Armchair Analyst: Three things we learned from another abbreviated CCL run
Twenty years ago, they said it wouldn't happen. Fifteen years ago, they said it wouldn't last. Ten years ago, they said it wouldn't grow. Five years ago, the stadiums would never be full.
They say a lot of things. Right now, they're saying MLS teams will never win a CONCACAF Champions League title. Let them.
MLS has come a long, long way in two decades, and it just so happens that the CCL is the next hurdle. A frustrating hurdle no doubt, because any American failure – and let's feel free to loop Canada in here, too, since Toronto FC and the Montreal Impact have taken their own lumps – brings the added pain of Mexican dominance.
And let's not kid ourselves: Mexican teams have been dominant in this competition, specifically since it was reborn in 2008-09.
Here are three things we learned after the LA Galaxy bowed out on Wednesday, officially ending MLS' run in this year's tournament:
1. Finishing continues to be the primary difference.
Here's a tweet of mine from the 1-1 Seattle draw at Santos Laguna on Tuesday:
— Matthew Doyle (@MLS_Analyst) April 10, 2013
And here's one from LA's 1-0 loss at Monterrey:
— Matthew Doyle (@MLS_Analyst) April 11, 2013
There's not a lot else to say. Both LA and Seattle played very compact games but still generated chances throughout, which is pretty much exactly what you want from a tactical plan. Keane, Eddie Johnson, Landon Donovan, Steve Zakuani, Jack McBean, Shalrie Joseph ... these are all guys that you would expect to finish their looks.
They didn't. Herculez Gomez and Aldo de Nigris did – not clinically, but just enough.

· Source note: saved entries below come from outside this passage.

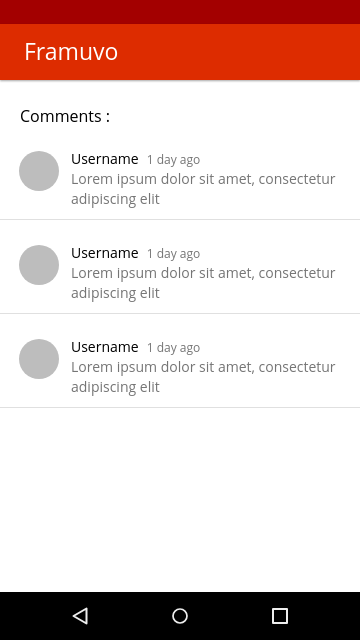
<!DOCTYPE html>
<html lang="en">
<head>
<meta charset="utf-8">
<title>Comments</title>
<style>
:root {
  --status: #a30000;
  --primary: #dd2c00;
  --surface: #ffffff;
  --text: #000000;
  --text-muted: #757575;
  --avatar: #bdbdbd;
  --divider: #e0e0e0;
  --nav: #000000;
  --nav-icon: #eeeeee;
}
* { box-sizing: border-box; margin: 0; padding: 0; }
html, body { width: 360px; height: 640px; overflow: hidden; }
body { font-family: "Open Sans", "Noto Sans", sans-serif; color: var(--text); }
.screen {
  width: 360px;
  height: 640px;
  display: flex;
  flex-direction: column;
  background: var(--surface);
}
.status-bar { flex: 0 0 24px; background: var(--status); }
.app-bar {
  flex: 0 0 56px;
  display: flex;
  align-items: center;
  padding: 0 24px 2px;
  background: var(--primary);
  box-shadow: 0 1px 2px rgba(0, 0, 0, 0.35);
}
.brand {
  font-size: 23px;
  line-height: 32px;
  font-weight: 400;
  color: var(--surface);
  white-space: nowrap;
}
.comments { flex: 1; }
.comments-title {
  height: 46px;
  padding: 26px 20px 0;
  font-size: 16px;
  line-height: 20px;
  font-weight: 400;
}
.comment-list { list-style: none; }
.comment {
  display: flex;
  gap: 12px;
  height: 94px;
  padding: 23px 19px 10px;
  border-bottom: 1px solid var(--divider);
}
.avatar {
  flex: 0 0 40px;
  height: 40px;
  margin-top: 2px;
  border-radius: 50%;
  background: var(--avatar);
}
.comment-body { font-size: 14px; line-height: 20px; white-space: nowrap; }
.comment-head { display: flex; gap: 8px; height: 20px; }
.username { font-weight: 400; }
.time { font-size: 12px; line-height: 21px; color: var(--text-muted); }
.message { color: var(--text-muted); }
.nav-bar {
  flex: 0 0 48px;
  display: flex;
  justify-content: center;
  align-items: center;
  gap: 76px;
  background: var(--nav);
}
.nav-icon {
  width: 24px;
  height: 24px;
  fill: none;
  stroke: var(--nav-icon);
  stroke-width: 2;
  stroke-linejoin: round;
}
.nav-icon circle { stroke-width: 1.7; }
</style>
</head>
<body>
<div class="screen">
  <div class="status-bar"></div>
  <header class="app-bar"><span class="brand">Framuvo</span></header>
  <main class="comments">
    <h1 class="comments-title">Comments :</h1>
    <ul class="comment-list">
      <li class="comment">
        <span class="avatar"></span>
        <div class="comment-body">
          <div class="comment-head"><span class="username">Username</span><span class="time">1 day ago</span></div>
          <p class="message">Lorem ipsum dolor sit amet, consectetur<br>adipiscing elit</p>
        </div>
      </li>
      <li class="comment">
        <span class="avatar"></span>
        <div class="comment-body">
          <div class="comment-head"><span class="username">Username</span><span class="time">1 day ago</span></div>
          <p class="message">Lorem ipsum dolor sit amet, consectetur<br>adipiscing elit</p>
        </div>
      </li>
      <li class="comment">
        <span class="avatar"></span>
        <div class="comment-body">
          <div class="comment-head"><span class="username">Username</span><span class="time">1 day ago</span></div>
          <p class="message">Lorem ipsum dolor sit amet, consectetur<br>adipiscing elit</p>
        </div>
      </li>
    </ul>
  </main>
  <nav class="nav-bar">
    <svg class="nav-icon" viewBox="0 0 24 24" role="img" aria-label="Back"><polygon points="5.5,12 18.5,4.5 18.5,19.5"/></svg>
    <svg class="nav-icon" viewBox="0 0 24 24" role="img" aria-label="Home"><circle cx="12" cy="12" r="7"/></svg>
    <svg class="nav-icon" viewBox="0 0 24 24" role="img" aria-label="Overview"><rect x="5" y="5" width="14" height="14"/></svg>
  </nav>
</div>
</body>
</html>
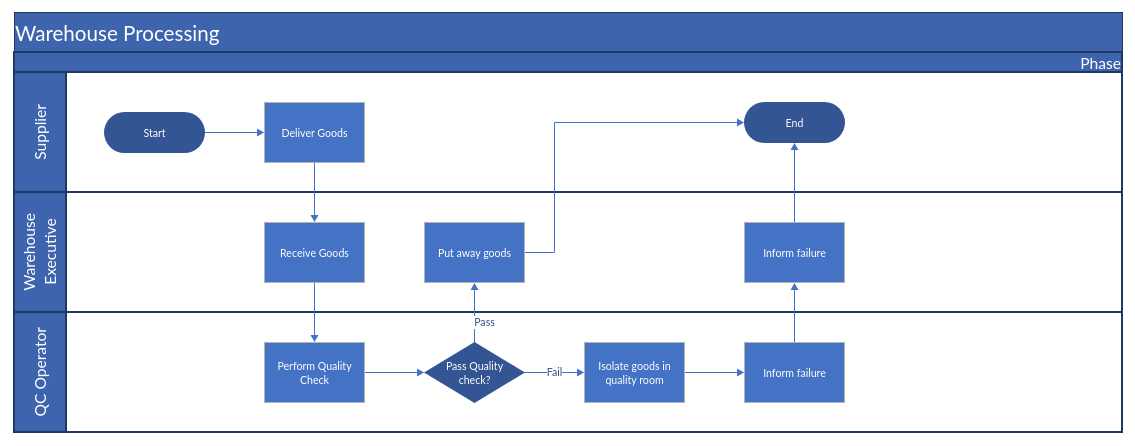
<!DOCTYPE html>
<html lang="en">
<head>
<meta charset="utf-8">
<title>Warehouse Processing</title>
<style>
:root {
  --header: #3e64ae;
  --step: #4472c4;
  --terminal: #335593;
  --border: #1f3864;
  --step-border: #b3b3b3;
  --label: #2f528f;
}
* { box-sizing: border-box; margin: 0; padding: 0; }
html, body { width: 1135px; height: 446px; overflow: hidden; background: #fff; }
body { position: relative; font-family: Lato, "Open Sans", sans-serif; color: #fff; }

.pool {
  position: absolute; left: 13px; top: 12px; width: 1110px; height: 422px;
  display: grid; grid-template-rows: 39px 20px 120px 120px 122px;
}
.pool-title {
  margin-left: 1px; background: var(--header);
  border: 1px solid var(--border); border-bottom: 0;
  font-size: 20.6px; font-weight: 400; line-height: 41px;
}
.phase {
  background: var(--header); border: 2px solid var(--border); border-bottom: 0;
  font-size: 15.6px; line-height: 20px; text-align: right;
}
.lane {
  display: grid; grid-template-columns: 52px 1fr;
  border: 2px solid var(--border); border-bottom: 0;
}
.lane:last-child { border-bottom: 2px solid var(--border); }
.lane-name {
  display: flex; align-items: center; justify-content: center;
  background: var(--header); border-right: 2px solid var(--border);
}
.lane-name span {
  writing-mode: vertical-rl; transform: rotate(180deg);
  font-size: 15.6px; line-height: 21px; text-align: center; white-space: nowrap;
}

.connectors { position: absolute; left: 0; top: 0; }
.connectors .line { fill: none; stroke: var(--step); stroke-width: 1; }
.connectors .head { fill: var(--step); }
.connectors .decision-shape { fill: var(--terminal); }

.node {
  position: absolute; width: 101px; height: 61px;
  display: flex; align-items: center; justify-content: center;
  font-size: 10.6px; line-height: 14px; text-align: center; white-space: nowrap;
}
.step { background: var(--step); border: 1px solid var(--step-border); }
.terminal { height: 41px; border-radius: 21px; background: var(--terminal); }
.col-1 { left: 104px; } .col-2 { left: 264px; } .col-3 { left: 424px; }
.col-4 { left: 584px; } .col-5 { left: 744px; }
.row-1 { top: 102px; } .row-2 { top: 222px; } .row-3 { top: 342px; }
.start { top: 112px; }

.branch {
  position: absolute; height: 13px; background: #fff; color: var(--label);
  font-size: 10.6px; line-height: 13px; white-space: nowrap; text-align: center;
}
.pass { left: 474px; top: 316px; width: 21px; }
.fail { left: 547px; top: 366px; width: 15px; display: flex; justify-content: center; }
</style>
</head>
<body>
<main class="pool">
  <h1 class="pool-title">Warehouse Processing</h1>
  <div class="phase">Phase</div>
  <section class="lane"><div class="lane-name"><span>Supplier</span></div></section>
  <section class="lane"><div class="lane-name"><span>Warehouse<br>Executive</span></div></section>
  <section class="lane"><div class="lane-name"><span>QC Operator</span></div></section>
</main>

<svg class="connectors" width="1135" height="446" viewBox="0 0 1135 446" aria-hidden="true">
  <defs>
    <polygon id="arrow" class="head" points="0,0 -7,-4 -7,4"/>
  </defs>
  <g class="line">
    <path d="M205 132.5H258"/>
    <path d="M314.5 162V216"/>
    <path d="M314.5 282V336"/>
    <path d="M365 372.5H418"/>
    <path d="M474.5 343V289"/>
    <path d="M525 252.5H554.5V122.5H738"/>
    <path d="M524 372.5H578"/>
    <path d="M685 372.5H738"/>
    <path d="M794.5 342V289"/>
    <path d="M794.5 222V149"/>
  </g>
  <use href="#arrow" transform="translate(264 132.5)"/>
  <use href="#arrow" transform="translate(314.5 222) rotate(90)"/>
  <use href="#arrow" transform="translate(314.5 342) rotate(90)"/>
  <use href="#arrow" transform="translate(424 372.5)"/>
  <use href="#arrow" transform="translate(474.5 283) rotate(-90)"/>
  <use href="#arrow" transform="translate(744 122.5)"/>
  <use href="#arrow" transform="translate(584 372.5)"/>
  <use href="#arrow" transform="translate(744 372.5)"/>
  <use href="#arrow" transform="translate(794.5 283) rotate(-90)"/>
  <use href="#arrow" transform="translate(794.5 143) rotate(-90)"/>
  <polygon class="decision-shape" points="424,372.5 474.5,342 525,372.5 474.5,403"/>
</svg>

<div class="node terminal col-1 start">Start</div>
<div class="node step col-2 row-1">Deliver Goods</div>
<div class="node terminal col-5 row-1">End</div>

<div class="node step col-2 row-2">Receive Goods</div>
<div class="node step col-3 row-2">Put away goods</div>
<div class="node step col-5 row-2">Inform failure</div>

<div class="node step col-2 row-3">Perform Quality<br>Check</div>
<div class="node decision col-3 row-3">Pass Quality<br>check?</div>
<div class="node step col-4 row-3">Isolate goods in<br>quality room</div>
<div class="node step col-5 row-3">Inform failure</div>

<span class="branch pass">Pass</span>
<span class="branch fail">Fail</span>
</body>
</html>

They found the goals they needed, and that's why those two guys will be playing for the CCL title for the second year in a row.
2. Using a target forward to drag defenses around still works.
Old-fashioned No. 9s are, well, old fashioned. Mario Gomez can barely get off the bench for Bayern Munich, Spain and Barcelona regularly trot out a 4-6-0, and we saw Mexico use channel-runners exclusively in the 0-0 World Cup qualifying draw vs. the US last month.
I was thankful, then, that José "Chepo" de la Torre made that (horrible, awful, indefensible) choice, and I still am today. Because when Mexican teams force MLS defenders to play the man instead of the lanes, the game gets impossibly open.
This was especially apparent in the LA series, in which de Nigris was both the best and most influential player (apologies to Marcelo Sarvas, who was excellent over two legs). Every time he peeled off the frontline and into space, Omar Gonzalez and Leonardo had to make a decision. That was the turning point in the first leg, and the nail in the coffin in the second.
3. MLS teams do better in this tournament every year.
It's a hard day to bang this particular drum, but here are the numbers (W-L-T):
Numbers don't lie. But neither does the game, and right now, the Liga MX is better in this competition. Santos Laguna and Monterrey just proved it.